A Look Inside the Book is an Anash.org feature that takes a look at what’s new on the shelves of Seforim stores, and reviews recently printed seforim and books. The feature is sponsored by SeforimDeals.com
By Shmuel Super
Piskei Teshuvos – Vol. 6 (new edition)
Rabbi Simchah Bentzion Rabinowitz
The acclaimed set of Piskei Teshuvos requires no introduction to students of halachah. Rabbi Simchah Bentzion Rabinowitz’s six-volume classic on the Orach Chayim section of Shulchan Aruch addresses the practical halachic questions related to these halachos, with an emphasis on the modern questions that result from technological development. Piskei Teshuvos is a staple work of modern halachah, used by great poskim and regular balebatim alike.
A proper review of the set is beyond the scope of this article. Instead, we will limit ourselves to explaining the value of the new edition of Volume 6.
The new Volume 6 is not like a regular new edition of a sefer, with corrections of typos and a little added material. Instead, the completely revised edition is essentially a new sefer. From the 659 pages of the 5757 edition, the sefer has now been almost doubled in size, to 1047 pages.
Following the order of the Mishnah Berurah, the sixth volume of Piskei Teshuvos covers Orach Chayim, simanim 530-697, including the halachos of Chol Hamoed; fast days; all of the Tishrei yamim tovim; Chanukah; and Purim.
Taking siman 677 about the Chanukah lighting obligations of guests and travelers as an example, a comparison with the old edition shows that additional information is added to better define different types of guests and their varying obligations, and more variant opinions are cited.
The new edition also addresses new developments since the publication of the first edition. For example, the old edition states that passengers on an airplane should light the menorah, even if they will not be allowed to keep it alight for half an hour due to security concerns.
But the new edition notes that nowadays it is impossible to light a fire at all on a plane. As a result, the author advises that in such extenuating circumstances passengers may use an incandescent bulb instead of a flame, and even make a berachah on this lighting. If this can’t be done, a passenger may rely on their family lighting at home being motzie them.
As is the case with all likutim, Piskei Teshuvos shouldn’t become a substitute for asking one’s personal rabbi when in doubt. But many simple questions that arise can be resolved by looking up the topic in this sefer, and for more complex matters one will learn how to correctly pose the question to a rov.
In light of the significant expansion and improvement of the new edition, even those that already own the first edition should positively consider upgrading to the new edition.
The new edition of Piskei Teshuvos Vol. 6 can be purchased here.
The full set of Piskei Teshuvos can be purchased here.

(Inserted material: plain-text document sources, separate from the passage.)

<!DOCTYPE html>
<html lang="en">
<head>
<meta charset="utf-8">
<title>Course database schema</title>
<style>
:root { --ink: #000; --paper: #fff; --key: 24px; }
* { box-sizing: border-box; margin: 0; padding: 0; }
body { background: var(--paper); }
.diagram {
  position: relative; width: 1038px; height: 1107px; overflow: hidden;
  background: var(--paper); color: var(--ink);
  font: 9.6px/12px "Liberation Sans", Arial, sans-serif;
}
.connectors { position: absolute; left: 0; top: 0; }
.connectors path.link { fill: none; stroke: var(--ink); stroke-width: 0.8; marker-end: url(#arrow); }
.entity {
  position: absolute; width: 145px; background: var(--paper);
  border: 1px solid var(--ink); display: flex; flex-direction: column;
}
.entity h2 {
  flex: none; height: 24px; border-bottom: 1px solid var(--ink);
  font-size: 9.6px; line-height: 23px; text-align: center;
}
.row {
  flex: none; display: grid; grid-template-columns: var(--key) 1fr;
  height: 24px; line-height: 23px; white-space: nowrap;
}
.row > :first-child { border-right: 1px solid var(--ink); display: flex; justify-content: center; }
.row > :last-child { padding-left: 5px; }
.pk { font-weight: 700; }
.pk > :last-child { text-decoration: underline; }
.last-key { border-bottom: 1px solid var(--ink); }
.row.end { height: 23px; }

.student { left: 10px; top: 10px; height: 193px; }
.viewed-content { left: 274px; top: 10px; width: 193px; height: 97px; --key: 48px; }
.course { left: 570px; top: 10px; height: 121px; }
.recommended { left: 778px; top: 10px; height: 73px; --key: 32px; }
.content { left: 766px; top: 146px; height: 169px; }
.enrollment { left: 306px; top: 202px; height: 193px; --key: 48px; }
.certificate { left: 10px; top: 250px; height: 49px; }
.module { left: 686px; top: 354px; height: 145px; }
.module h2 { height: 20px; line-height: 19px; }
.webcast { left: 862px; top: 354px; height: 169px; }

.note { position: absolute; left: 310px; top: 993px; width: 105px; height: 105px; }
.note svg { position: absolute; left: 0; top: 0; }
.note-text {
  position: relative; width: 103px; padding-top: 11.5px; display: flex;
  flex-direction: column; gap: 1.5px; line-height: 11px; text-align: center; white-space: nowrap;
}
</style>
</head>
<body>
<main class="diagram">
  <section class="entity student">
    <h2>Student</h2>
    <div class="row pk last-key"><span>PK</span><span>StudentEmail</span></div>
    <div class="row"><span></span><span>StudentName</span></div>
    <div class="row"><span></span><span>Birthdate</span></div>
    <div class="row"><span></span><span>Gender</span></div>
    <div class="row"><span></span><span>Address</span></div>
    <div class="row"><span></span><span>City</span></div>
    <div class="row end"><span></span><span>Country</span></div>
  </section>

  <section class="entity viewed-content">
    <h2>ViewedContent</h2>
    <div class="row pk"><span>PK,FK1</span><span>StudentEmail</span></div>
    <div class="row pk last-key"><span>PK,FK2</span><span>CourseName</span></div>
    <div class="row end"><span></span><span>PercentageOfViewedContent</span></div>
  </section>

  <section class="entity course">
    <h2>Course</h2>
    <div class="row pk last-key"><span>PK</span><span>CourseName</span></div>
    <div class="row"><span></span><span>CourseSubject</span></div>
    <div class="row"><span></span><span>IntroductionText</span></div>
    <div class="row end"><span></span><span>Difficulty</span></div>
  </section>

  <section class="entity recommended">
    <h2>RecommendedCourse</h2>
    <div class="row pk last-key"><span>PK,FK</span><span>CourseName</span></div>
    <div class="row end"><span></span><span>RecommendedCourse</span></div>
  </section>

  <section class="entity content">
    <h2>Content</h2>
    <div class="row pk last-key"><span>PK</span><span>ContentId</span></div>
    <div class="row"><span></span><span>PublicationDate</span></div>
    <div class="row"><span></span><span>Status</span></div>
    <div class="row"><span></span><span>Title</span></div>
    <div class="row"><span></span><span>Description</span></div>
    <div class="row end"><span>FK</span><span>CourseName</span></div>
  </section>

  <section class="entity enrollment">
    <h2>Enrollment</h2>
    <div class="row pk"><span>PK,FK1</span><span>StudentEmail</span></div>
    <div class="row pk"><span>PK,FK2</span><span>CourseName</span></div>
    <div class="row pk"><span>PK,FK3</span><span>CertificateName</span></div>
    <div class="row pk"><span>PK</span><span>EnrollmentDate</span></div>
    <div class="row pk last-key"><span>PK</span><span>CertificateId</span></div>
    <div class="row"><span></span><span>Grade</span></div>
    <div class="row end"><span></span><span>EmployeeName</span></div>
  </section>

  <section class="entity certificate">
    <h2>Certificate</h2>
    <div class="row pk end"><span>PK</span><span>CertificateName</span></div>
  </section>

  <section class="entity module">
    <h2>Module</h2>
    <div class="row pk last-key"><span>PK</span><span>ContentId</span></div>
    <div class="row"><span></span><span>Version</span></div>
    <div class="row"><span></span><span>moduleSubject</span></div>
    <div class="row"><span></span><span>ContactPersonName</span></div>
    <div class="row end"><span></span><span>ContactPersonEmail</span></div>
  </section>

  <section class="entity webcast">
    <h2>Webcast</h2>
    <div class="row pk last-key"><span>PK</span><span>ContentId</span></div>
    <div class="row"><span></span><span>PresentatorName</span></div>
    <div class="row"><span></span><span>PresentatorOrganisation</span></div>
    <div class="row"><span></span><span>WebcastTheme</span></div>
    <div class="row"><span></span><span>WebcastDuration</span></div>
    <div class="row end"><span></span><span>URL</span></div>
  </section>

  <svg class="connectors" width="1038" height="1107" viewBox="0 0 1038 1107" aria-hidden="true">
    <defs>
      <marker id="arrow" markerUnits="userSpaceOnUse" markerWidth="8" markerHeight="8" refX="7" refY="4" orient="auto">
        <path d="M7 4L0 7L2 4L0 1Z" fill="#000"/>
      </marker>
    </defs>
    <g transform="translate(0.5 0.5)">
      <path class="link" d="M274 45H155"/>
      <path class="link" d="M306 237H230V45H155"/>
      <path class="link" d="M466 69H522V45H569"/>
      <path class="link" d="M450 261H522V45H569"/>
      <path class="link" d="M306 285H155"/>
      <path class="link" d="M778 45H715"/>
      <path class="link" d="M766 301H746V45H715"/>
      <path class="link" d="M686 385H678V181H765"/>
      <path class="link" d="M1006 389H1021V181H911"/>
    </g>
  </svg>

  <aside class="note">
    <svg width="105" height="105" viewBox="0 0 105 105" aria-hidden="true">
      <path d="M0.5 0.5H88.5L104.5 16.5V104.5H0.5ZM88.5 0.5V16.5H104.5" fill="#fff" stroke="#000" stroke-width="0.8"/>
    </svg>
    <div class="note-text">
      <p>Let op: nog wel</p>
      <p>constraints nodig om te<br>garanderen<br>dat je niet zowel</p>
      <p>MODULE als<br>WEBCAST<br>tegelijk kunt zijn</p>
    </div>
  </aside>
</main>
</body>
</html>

Previously reviewed halachah seforim: Headlines 3 and Exploring Modern Halachic Dilemmas; Shu”t Mahari Tumarkin; Ketzos Hashulchan; Semichah-related seforim; and Chikrei Halachah Uminhag.
For previous articles in the series, click here.